The house they live in now is owned by our son-in-law, which he bought before meeting our daughter. He bought the property with an $8,000 first-time homebuyer tax break. It is well past the time he had to own the home, so he can sell without a penalty.
The neighborhood they are in has numerous foreclosures and he owes about $104,000 on the property, but the houses in the neighborhood are selling for around $80,000. They do not want to stay in this area, as they want to have a baby and not raise it in this neighborhood.
What do you know about this company and what would you suggest? We’ve also conveyed the idea that “if it’s too good to be true,” then it’s a bad decision.
A number of companies do what you are describing. We aren’t directly familiar with the company you named in your e-mail (which we removed prior to publication), although it has received national press that is both positive and negative.
The point is, if you’ve read nothing but bad reviews, it doesn’t sound promising. Your daughter and son-in-law should look into selling this property in a short sale and walking away. If they have the cash, they will probably have to kick in something or pay off the loan in full.
While this seems like a bad idea, or at least an expensive one, in reality it’s best not to live in an area that seems unsafe or is inappropriate somehow, and where home values don’t have a chance of improving over the next two years. If there are a lot of foreclosures, it could take your kids 10 years to break even in the neighborhood, and that wouldn’t be helpful. Certainly, paying the bills for six months would be just a drop in the bucket, especially if the property can’t be rented and your kids would be stuck paying two mortgages.
Your children should look for an agent who has a track record of successful foreclosure sales with their current lender. Or, if it seems impossible to sell, then look into renting the property — hopefully at a rate that covers all or most of their costs.
Completing a short sale will affect their credit negatively, unless they figure out a way to pay off the loan in full. And, it may mean a delay in purchasing a new home (unless they purchase first and then try to sell).
Despite the drawbacks of a short sale, moving to a new home where they feel comfortable to raise a family is important — even if that new home is a rental property.
In normal times, the IRS would treat the difference between what your daughter and her husband owe on their mortgage and the amount that they receive after the home sale (also known as a deficiency) as income and would tax it at their marginal tax rate, even if they didn’t get a penny from the home. Under current tax code, the IRS is ignoring the deficiency. So there is no additional federal income tax due. But it’s unclear whether this change in IRS tax code will be extended beyond the end of 2014. If your children unload their house this year, they’ll be protected. Otherwise, there could be a hefty tax penalty to pay.

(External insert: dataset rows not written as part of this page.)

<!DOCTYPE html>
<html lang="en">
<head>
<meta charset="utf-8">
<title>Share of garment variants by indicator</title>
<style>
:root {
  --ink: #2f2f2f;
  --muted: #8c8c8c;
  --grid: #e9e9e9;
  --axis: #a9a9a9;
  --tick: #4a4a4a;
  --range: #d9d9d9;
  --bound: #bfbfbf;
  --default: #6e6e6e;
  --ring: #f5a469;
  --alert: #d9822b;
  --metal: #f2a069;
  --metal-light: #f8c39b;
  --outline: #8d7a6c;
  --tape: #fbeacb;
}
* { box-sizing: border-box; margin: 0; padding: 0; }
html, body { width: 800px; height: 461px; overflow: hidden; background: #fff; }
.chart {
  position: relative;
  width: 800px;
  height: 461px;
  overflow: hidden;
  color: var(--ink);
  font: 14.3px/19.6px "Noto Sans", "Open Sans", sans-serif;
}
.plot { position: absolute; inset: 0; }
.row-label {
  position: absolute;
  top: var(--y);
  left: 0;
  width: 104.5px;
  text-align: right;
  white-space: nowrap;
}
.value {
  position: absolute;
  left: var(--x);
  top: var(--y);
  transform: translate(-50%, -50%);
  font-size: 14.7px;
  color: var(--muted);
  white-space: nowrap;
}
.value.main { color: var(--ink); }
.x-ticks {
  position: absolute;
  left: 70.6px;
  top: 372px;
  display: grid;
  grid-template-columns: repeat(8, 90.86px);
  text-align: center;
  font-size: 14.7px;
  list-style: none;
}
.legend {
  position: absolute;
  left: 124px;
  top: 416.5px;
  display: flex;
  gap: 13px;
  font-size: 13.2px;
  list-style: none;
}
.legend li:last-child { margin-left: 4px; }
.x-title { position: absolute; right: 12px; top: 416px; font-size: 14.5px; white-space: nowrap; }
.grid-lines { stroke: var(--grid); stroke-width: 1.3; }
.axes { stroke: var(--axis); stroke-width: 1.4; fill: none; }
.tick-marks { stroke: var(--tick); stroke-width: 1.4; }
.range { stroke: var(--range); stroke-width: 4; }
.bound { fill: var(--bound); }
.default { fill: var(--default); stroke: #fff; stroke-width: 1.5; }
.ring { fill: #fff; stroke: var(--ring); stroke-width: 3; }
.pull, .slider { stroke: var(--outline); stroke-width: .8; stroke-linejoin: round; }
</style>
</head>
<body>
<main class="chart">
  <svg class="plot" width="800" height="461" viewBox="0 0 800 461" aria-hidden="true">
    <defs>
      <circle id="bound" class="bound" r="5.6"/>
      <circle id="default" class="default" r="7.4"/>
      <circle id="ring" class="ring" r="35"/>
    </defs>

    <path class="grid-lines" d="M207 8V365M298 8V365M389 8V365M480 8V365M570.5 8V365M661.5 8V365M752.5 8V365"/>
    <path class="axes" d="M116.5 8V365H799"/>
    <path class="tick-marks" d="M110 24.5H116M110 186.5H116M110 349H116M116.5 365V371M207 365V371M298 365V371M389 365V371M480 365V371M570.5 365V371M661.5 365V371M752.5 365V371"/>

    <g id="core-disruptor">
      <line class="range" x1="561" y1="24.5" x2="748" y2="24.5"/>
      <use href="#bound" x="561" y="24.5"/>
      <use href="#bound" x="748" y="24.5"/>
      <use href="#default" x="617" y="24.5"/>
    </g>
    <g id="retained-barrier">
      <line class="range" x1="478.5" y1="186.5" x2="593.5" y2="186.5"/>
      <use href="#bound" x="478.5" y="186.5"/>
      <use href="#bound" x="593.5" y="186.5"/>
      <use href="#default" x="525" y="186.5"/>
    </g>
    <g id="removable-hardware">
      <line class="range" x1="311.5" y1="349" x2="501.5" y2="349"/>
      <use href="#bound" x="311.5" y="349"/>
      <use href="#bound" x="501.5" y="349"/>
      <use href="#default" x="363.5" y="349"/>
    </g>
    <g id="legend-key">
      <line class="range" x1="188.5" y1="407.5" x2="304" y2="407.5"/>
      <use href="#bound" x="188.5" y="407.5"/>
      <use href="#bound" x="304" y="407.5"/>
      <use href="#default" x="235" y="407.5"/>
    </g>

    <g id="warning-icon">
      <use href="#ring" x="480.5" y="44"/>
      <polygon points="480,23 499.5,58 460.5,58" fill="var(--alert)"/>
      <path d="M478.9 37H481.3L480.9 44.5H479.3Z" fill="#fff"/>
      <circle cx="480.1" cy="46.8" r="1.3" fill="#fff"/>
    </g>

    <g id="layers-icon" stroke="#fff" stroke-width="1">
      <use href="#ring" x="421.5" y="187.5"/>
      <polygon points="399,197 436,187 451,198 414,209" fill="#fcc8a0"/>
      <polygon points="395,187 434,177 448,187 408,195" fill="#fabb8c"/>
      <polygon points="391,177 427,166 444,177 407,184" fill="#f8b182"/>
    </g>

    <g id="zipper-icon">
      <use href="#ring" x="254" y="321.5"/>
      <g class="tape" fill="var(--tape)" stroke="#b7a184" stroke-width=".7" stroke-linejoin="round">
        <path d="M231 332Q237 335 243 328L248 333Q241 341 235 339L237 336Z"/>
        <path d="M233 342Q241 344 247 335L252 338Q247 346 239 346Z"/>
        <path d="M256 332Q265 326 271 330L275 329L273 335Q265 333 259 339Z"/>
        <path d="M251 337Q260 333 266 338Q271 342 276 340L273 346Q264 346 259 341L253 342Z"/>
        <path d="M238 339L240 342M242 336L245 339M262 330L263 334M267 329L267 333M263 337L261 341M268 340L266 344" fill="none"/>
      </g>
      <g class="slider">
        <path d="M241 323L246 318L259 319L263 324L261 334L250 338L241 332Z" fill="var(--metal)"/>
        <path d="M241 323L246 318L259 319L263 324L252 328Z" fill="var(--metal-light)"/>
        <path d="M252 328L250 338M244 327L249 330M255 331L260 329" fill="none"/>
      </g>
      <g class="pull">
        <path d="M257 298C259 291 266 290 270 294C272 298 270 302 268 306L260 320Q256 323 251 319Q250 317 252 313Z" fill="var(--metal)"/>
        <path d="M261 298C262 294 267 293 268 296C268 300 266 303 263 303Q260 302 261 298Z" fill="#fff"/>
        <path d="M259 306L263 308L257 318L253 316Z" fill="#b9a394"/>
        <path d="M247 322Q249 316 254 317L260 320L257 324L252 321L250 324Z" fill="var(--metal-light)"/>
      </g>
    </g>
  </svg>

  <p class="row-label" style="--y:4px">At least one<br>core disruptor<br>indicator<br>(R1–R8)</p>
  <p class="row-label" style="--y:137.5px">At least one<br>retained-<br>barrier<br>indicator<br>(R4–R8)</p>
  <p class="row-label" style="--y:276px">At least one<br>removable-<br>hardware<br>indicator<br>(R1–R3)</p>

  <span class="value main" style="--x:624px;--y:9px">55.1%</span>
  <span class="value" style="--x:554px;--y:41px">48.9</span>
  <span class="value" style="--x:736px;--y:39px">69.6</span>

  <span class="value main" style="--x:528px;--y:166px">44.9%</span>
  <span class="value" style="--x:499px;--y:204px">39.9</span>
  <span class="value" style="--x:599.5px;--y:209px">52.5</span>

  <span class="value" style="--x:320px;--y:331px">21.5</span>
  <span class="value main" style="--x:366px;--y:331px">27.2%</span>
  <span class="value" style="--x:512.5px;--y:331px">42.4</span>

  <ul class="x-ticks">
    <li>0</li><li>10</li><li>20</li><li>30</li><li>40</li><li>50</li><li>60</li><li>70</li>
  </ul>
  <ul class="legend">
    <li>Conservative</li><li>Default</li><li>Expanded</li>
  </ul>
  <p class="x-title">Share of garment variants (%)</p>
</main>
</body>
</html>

While the tax angle should be considered, it’s only one of a number of factors that will play into the decision on what to do next. We recommend that they talk to a real estate attorney and to their tax preparer to get a full understanding of the financial ramifications of each option.
Ilyce R. Glink’s latest book is “Buy, Close, Move In!” Samuel J. Tamkin is a Chicago-based real estate attorney. If you have questions, you can call Ilyce’s radio show toll-free (800-972-8255) any Sunday from 11 a.m. to 1 p.m. Contact Ilyce and Sam through her Web site, www.thinkglink.com.